*Goal of the exercise*.
Search the records that follow and extract every line containing the string "rockHeight".
** Data supplied follows **
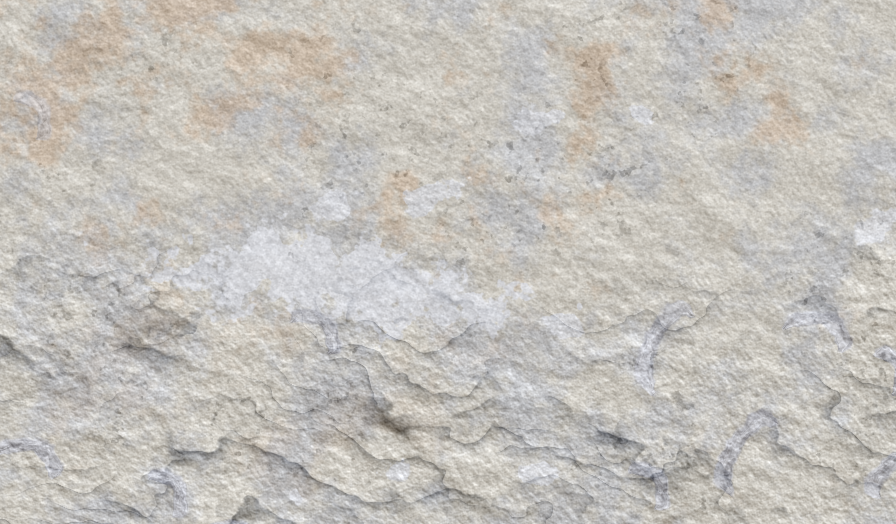
A Shadertoy shader for this texture:

```glsl
const vec3 CREAM = vec3(0.80, 0.785, 0.752);
const vec3 COOL_GREY = vec3(0.745, 0.745, 0.75);
const vec3 OCHRE = vec3(0.77, 0.685, 0.60);
const vec3 CHALK = vec3(0.845, 0.85, 0.87);
const vec3 SHELL_DARK = vec3(0.60, 0.60, 0.63);
const vec3 SHELL_LIGHT = vec3(0.81, 0.815, 0.845);

float hash(vec2 p) {
    return fract(sin(dot(p, vec2(127.1, 311.7))) * 43758.5453);
}

float noise(vec2 p) {
    vec2 i = floor(p), f = fract(p);
    f = f * f * (3.0 - 2.0 * f);
    return mix(mix(hash(i), hash(i + vec2(1, 0)), f.x),
               mix(hash(i + vec2(0, 1)), hash(i + vec2(1, 1)), f.x), f.y);
}

mat2 rotation(float a) {
    return mat2(cos(a), -sin(a), sin(a), cos(a));
}

float fbm(vec2 p, int octaves, float gain) {
    float sum = 0.0, amp = 0.5, total = 0.0;
    for (int i = 0; i < octaves; i++) {
        sum += amp * noise(p);
        total += amp;
        amp *= gain;
        p = rotation(0.6) * p * 2.03 + 17.3;
    }
    return sum / total;
}

// Rock surface, stretched along bedding that falls to the right
float rockHeight(vec2 p) {
    vec2 q = rotation(-0.35) * p * vec2(0.9, 1.15);
    return 2.2 * fbm(q * 11.0, 6, 0.58);
}

// Broken ledges: x is the shadow below the lip, y is the lit lip
vec2 ledges(vec2 p, float count, float slope, float seed) {
    float warp = fbm(p * vec2(3.5, 4.5) + seed, 5, 0.5);
    float f = fract((warp * 0.5 - p.y - slope * p.x) * count + seed);
    float broken = smoothstep(0.43, 0.68, fbm(p * vec2(5.0, 7.0) - seed, 3, 0.5));
    float shadow = smoothstep(0.0, 0.045, f) * exp(-f * 9.0);
    float lip = exp((f - 1.0) * 10.0) * smoothstep(1.0, 0.96, f);
    return vec2(shadow, lip) * broken;
}

// Ragged oval blot, 0 to 1
float blot(vec2 p, vec2 centre, vec2 radius, float angle, float ragged) {
    vec2 q = rotation(angle) * (p - centre) / radius;
    float edge = length(q) + ragged * (fbm(p * 20.0, 4, 0.7) - 0.5);
    return smoothstep(1.1, 0.85, edge);
}

// Curved shell section: x is coverage, y is the position across the band
vec2 shellArc(vec2 p, float radius, float angle, float squash) {
    vec2 q = rotation(angle) * p * vec2(1.0, squash);
    q += 0.07 * (vec2(fbm(p * 16.0, 4, 0.6), fbm(p * 16.0 + 9.0, 4, 0.6)) - 0.5);
    float taper = smoothstep(-0.6, 0.8, q.y / max(length(q), 0.001));
    float width = 0.032 * taper + 0.0005;
    float across = (length(q) - radius) / width;
    return vec2(smoothstep(1.0, 0.6, abs(across)) * smoothstep(0.05, 0.3, taper), across);
}

// Scatter shells and pale chips, one candidate in each cell
vec3 addFossils(vec3 col, vec2 p, float lower) {
    const float CELL = 0.23;
    vec2 home = floor(p / CELL);
    for (int y = -1; y <= 1; y++)
    for (int x = -1; x <= 1; x++) {
        vec2 id = home + vec2(x, y);
        float pick = hash(id + 3.7), turn = hash(id + 8.1);
        vec2 centre = (id + 0.2 + 0.6 * vec2(hash(id), hash(id + 5.3))) * CELL;
        vec2 d = p - centre;
        if (pick < mix(0.06, 0.6, smoothstep(0.5, 0.25, centre.y))) {
            vec2 arc = shellArc(d, mix(0.045, 0.08, turn), turn * 2.4 - 1.2, 1.7);
            float streak = fbm(vec2(arc.y * 2.2, atan(d.y, d.x) * 1.5) + id, 3, 0.6);
            vec3 shell = mix(SHELL_DARK, SHELL_LIGHT, smoothstep(0.25, 0.65, streak));
            shell -= 0.12 * smoothstep(-0.4, -1.0, arc.y);
            col = mix(col, shell, arc.x * mix(0.5, 0.8, lower));
        } else if (pick > 0.65) {
            vec2 size = mix(vec2(0.02, 0.012), vec2(0.055, 0.03), turn);
            col = mix(col, CHALK, 0.8 * blot(p, centre, size, turn - 0.5, 2.4));
        }
    }
    return col;
}

void mainImage(out vec4 fragColor, in vec2 fragCoord) {
    vec2 p = fragCoord / iResolution.y;
    float lower = smoothstep(0.62, 0.3, p.y + 0.2 * (noise(p * 4.0) - 0.5));

    // Mottled stone with rusty stains near the top left
    float mottling = fbm(p * 9.0 + 31.0, 5, 0.7);
    vec3 col = mix(CREAM, COOL_GREY, smoothstep(0.42, 0.72, mottling + 0.04 * lower));
    float stain = smoothstep(0.5, 0.7, fbm(p * 8.0 + 4.0, 5, 0.7) - 0.07 * p.x + 0.08 * (p.y - 0.5));
    col = mix(col, OCHRE, stain * mix(0.65, 0.2, lower));

    // Chalky smear and fossils
    float smear = blot(p, vec2(0.62, 0.47), vec2(0.29, 0.075), -0.12, 2.6);
    col = mix(col, CHALK, 0.9 * smear);
    col = addFossils(col, p, lower);

    // Raking light from above, cool on lit faces and warm in shade
    vec2 towardLight = vec2(0.0014, 0.0032);
    float slope = rockHeight(p) - rockHeight(p + towardLight);
    col += slope * mix(0.62, 1.0, lower) * (1.0 - 0.4 * smear) * vec3(0.95, 1.0, 1.06);

    // Ledges at three scales
    vec2 ledge = vec2(0.0);
    for (int i = 0; i < 3; i++) {
        float k = float(i);
        ledge += ledges(p, 5.0 + 4.0 * k, 0.30 - 0.06 * k, 2.3 + 5.6 * k) * (1.0 - 0.2 * k);
    }
    col -= ledge.x * mix(0.04, 0.36, lower) * vec3(1.03, 1.0, 0.94);
    col += ledge.y * 0.03 * lower;

    // Fine grain and small soft pits
    vec2 g = rotation(0.5) * p;
    col += 0.075 * (noise(g * 160.0) - 0.5) + 0.075 * (noise(g * 290.0 + 7.0) - 0.5);
    float pits = smoothstep(0.66, 0.8, fbm(g * 60.0, 3, 0.6));
    col -= 0.13 * pits * smoothstep(0.45, 0.75, noise(p * 9.0));

    fragColor = vec4(clamp(col, 0.0, 1.0), 1.0);
}
```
** End of Data supplied **
*Solution to this problem*.
float rockHeight(vec2 p) {
    float slope = rockHeight(p) - rockHeight(p + towardLight);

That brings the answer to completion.